Colorful buildings line historic Dauphin Street in the heart of downtown Mobile
Enjoying the Dauphin Street Beer Festival
The sun sets over scenic Mobile Bay
USS Alabama Battleship Memorial Park stands majestically in Mobile Bay
A scenic stroll through Bellingrath Gardens & Home, decorated by blooming azaleas
The award-winning displays of Clotilda: The Exhibition at the Africatown Heritage Center
Fresh Gulf oysters, a locally-sourced delicacy
Masked revelers entertain crowds at a nighttime Mardi Gras parade
A spectacular holiday display at Bellingrath Gardens’ Magic Christmas in Lights event
The exterior of the historic Condé-Charlotte Museum
Historic charm and the birthplace of Mardi Gras in the USA
Walk Through History
A number of heritage sites showcase over 300 years of Mobile history. Start with the History Museum of Mobile, whose four sites also include Colonial Fort Condé, the Phoenix Fire Museum and the newly opened Africatown Heritage House. The latter is home to Clotilda: The Exhibition, which tells the story of the last ship to enter the U.S. carrying enslaved people. These 110 men and women formed what is now known as the Africatown community. For an in-depth look at Black history in Mobile, take a walking or coach tour of the Dora Franklin Finley African-American Heritage Trail. For a dose of culture, browse the world-class art collection of the nationally-certified Mobile Museum of Art.
Strolling downtown, you’ll encounter historic churches and homes that demonstrate impressive architecture throughout the centuries. Highlights include the Cathedral-Basilica of the Immaculate Conception and a series of Victorian, Italianate and Greek Revival-style homes like the Condé-Charlotte Museum house and the Richards-DAR House Museum. Outside the heart of the city, the Bellingrath Gardens & Home are the epitome of Southern charm. March and April are especially beautiful months to visit Alabama, when the roses and azaleas are in full bloom.
Military history is also on display at American Civil War-era Fort Gaines and Fort Morgan State Historic Site, which guard the entrance to Mobile Bay. At the USS ALABAMA Battleship Memorial Park, board an authentic World War II vessel to explore its decks and go inside the USS DRUM submarine.
On the Water
This port city is nestled on Mobile Bay, which provides a gateway to the Gulf of Mexico and sugar-sand beaches. Soak up the sun and enjoy coastal breezes on Dauphin Island, a popular beach escape where you can go on boating adventures like deep-sea fishing. Farther inland, the vast Mobile-Tensaw River Delta – known as the “American Amazon” – has a diverse ecosystem teeming with wildlife. An airboat ride is a thrilling way to explore these wetlands where you can spot alligators and hundreds of bird species. Go at a slower pace by kayak to see all that the second-largest delta in the USA has to offer.

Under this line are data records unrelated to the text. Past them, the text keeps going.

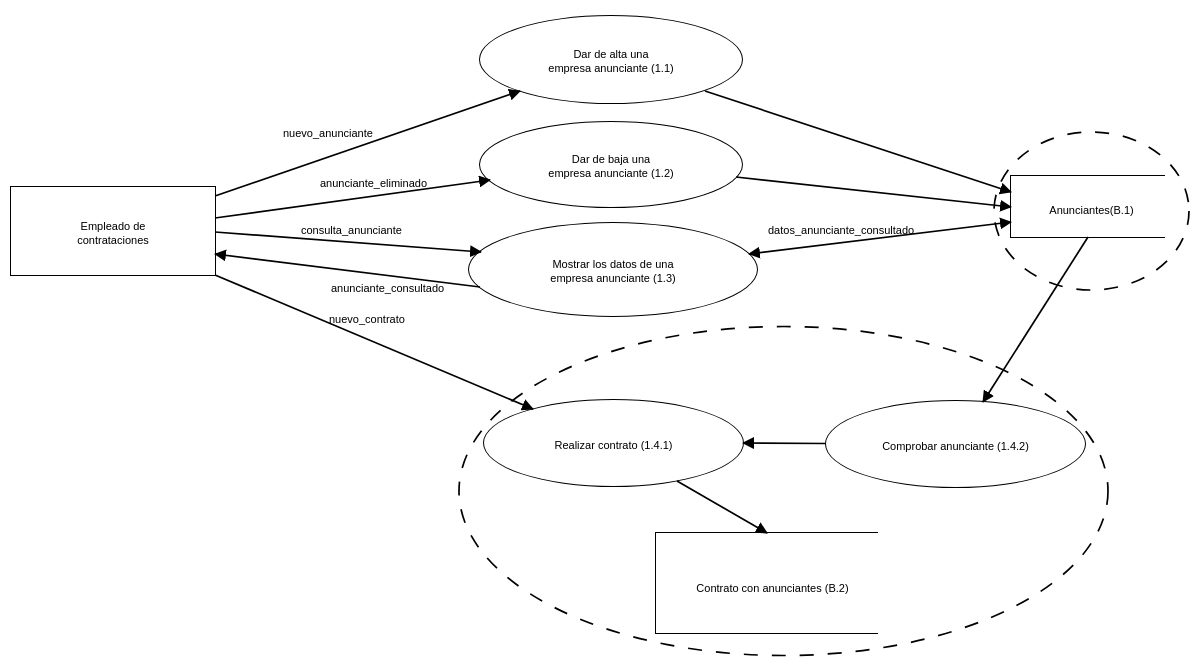
<!DOCTYPE html>
<html lang="es">
<head>
<meta charset="utf-8">
<title>Diagrama de flujo de datos: anunciantes</title>
<style>
:root { --ink: #000; --paper: #fff; --stroke: 1.7px; }
* { box-sizing: border-box; }
html, body { margin: 0; overflow: hidden; background: var(--paper); }
.diagram {
  position: relative; width: 1200px; height: 670px; overflow: hidden;
  background: var(--paper); color: var(--ink);
  font: 11px/14px "Liberation Sans", Arial, sans-serif;
}
.flows { position: absolute; left: 0; top: 0; }
.flows line, .flows ellipse { fill: none; stroke: var(--ink); stroke-width: var(--stroke); }
.flows ellipse { stroke-dasharray: 14 14; }
.flows .to { marker-end: url(#arrow); }
.flows .both { marker-start: url(#arrow); marker-end: url(#arrow); }
.node {
  position: absolute; display: flex; align-items: center; justify-content: center;
  padding-top: 3px; text-align: center; white-space: nowrap;
  border: var(--stroke) solid var(--ink);
}
.process { border-radius: 50%; }
.store { border-right: 0; }
.label { position: absolute; white-space: nowrap; }

.employee { left: 10px; top: 186px; width: 206px; height: 90px; padding-top: 4px; }
.register { left: 479px; top: 15px; width: 264px; height: 89px; }
.remove { left: 479px; top: 121px; width: 264px; height: 87px; }
.show { left: 468px; top: 222px; width: 290px; height: 95px; }
.contract { left: 483px; top: 399px; width: 261px; height: 88px; }
.check { left: 825px; top: 400px; width: 261px; height: 88px; }
.advertisers { left: 1010px; top: 175px; width: 155px; height: 63px; padding: 7px 0 0 7px; }
.contracts { left: 655px; top: 532px; width: 223px; height: 102px; padding: 10px 0 0 11px; }
</style>
</head>
<body>
<main class="diagram">
  <svg class="flows" width="1200" height="670" viewBox="0 0 1200 670" aria-hidden="true">
    <defs>
      <marker id="arrow" viewBox="0 0 12 12" markerWidth="12" markerHeight="12" refX="11" refY="6" markerUnits="userSpaceOnUse" orient="auto-start-reverse">
        <polygon points="0,0 12,6 0,12"/>
      </marker>
    </defs>
    <ellipse cx="1091.5" cy="211" rx="97.5" ry="79"/>
    <ellipse cx="783.5" cy="491" rx="324.5" ry="164.5"/>
    <line class="to" x1="215" y1="196" x2="520" y2="91"/>
    <line class="to" x1="215" y1="218" x2="490" y2="180"/>
    <line class="to" x1="215" y1="232" x2="481" y2="252"/>
    <line class="to" x1="480" y1="287" x2="215" y2="254"/>
    <line class="to" x1="215" y1="275" x2="533" y2="409"/>
    <line class="to" x1="705" y1="91" x2="1011" y2="192"/>
    <line class="to" x1="736" y1="177" x2="1011" y2="207"/>
    <line class="both" x1="749" y1="254" x2="1011" y2="222"/>
    <line class="to" x1="1088" y1="237" x2="983" y2="402"/>
    <line class="to" x1="826" y1="443.5" x2="743" y2="443"/>
    <line class="to" x1="677" y1="481" x2="767" y2="533"/>
  </svg>

  <div class="node entity employee">Empleado de <br>contrataciones</div>
  <div class="node process register">Dar de alta una <br>empresa anunciante (1.1)</div>
  <div class="node process remove">Dar de baja una <br>empresa anunciante (1.2)</div>
  <div class="node process show">Mostrar los datos de una <br>empresa anunciante (1.3)</div>
  <div class="node process contract">Realizar contrato (1.4.1)</div>
  <div class="node process check">Comprobar anunciante (1.4.2)</div>
  <div class="node store advertisers">Anunciantes(B.1)</div>
  <div class="node store contracts">Contrato con anunciantes (B.2)</div>

  <span class="label" style="left:283px;top:126px">nuevo_anunciante</span>
  <span class="label" style="left:320px;top:176px">anunciante_eliminado</span>
  <span class="label" style="left:301px;top:223px">consulta_anunciante</span>
  <span class="label" style="left:331px;top:281px">anunciante_consultado</span>
  <span class="label" style="left:329px;top:312px">nuevo_contrato</span>
  <span class="label" style="left:768px;top:223px">datos_anunciante_consultado</span>
</main>
</body>
</html>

Mardi Gras Festivities
Though you might associate Mardi Gras celebrations with New Orleans, Louisiana – a two-hour drive west – Mobile is the birthplace of Mardi Gras in North America, with the first festivities taking place in 1703. This long-standing Carnival celebration continues every year with parades, balls and street parties. February is a great time to visit, when mild winter temperatures make for comfortable Mardi Gras celebrations. Get a taste of the revelry year-round at the Mobile Carnival Museum, which chronicles the event’s history and puts a wide range of memorabilia, props, costumes and floats on display.
Mobile is the birthplace of baseball greats Satchel Paige and Hank Aaron.
Mobile boasts four nicknames: The Port City, The Azalea City, The City of Six Flags and The Gateway to the Gulf.
Photo: Visit Mobile
MoonPie, a sweet treat made of graham cookies, marshmallow and chocolate, is so beloved in Mobile that the city celebrates New Year’s Eve by dropping a 272-kilogram electric version at midnight.
Photo: Visit Mobile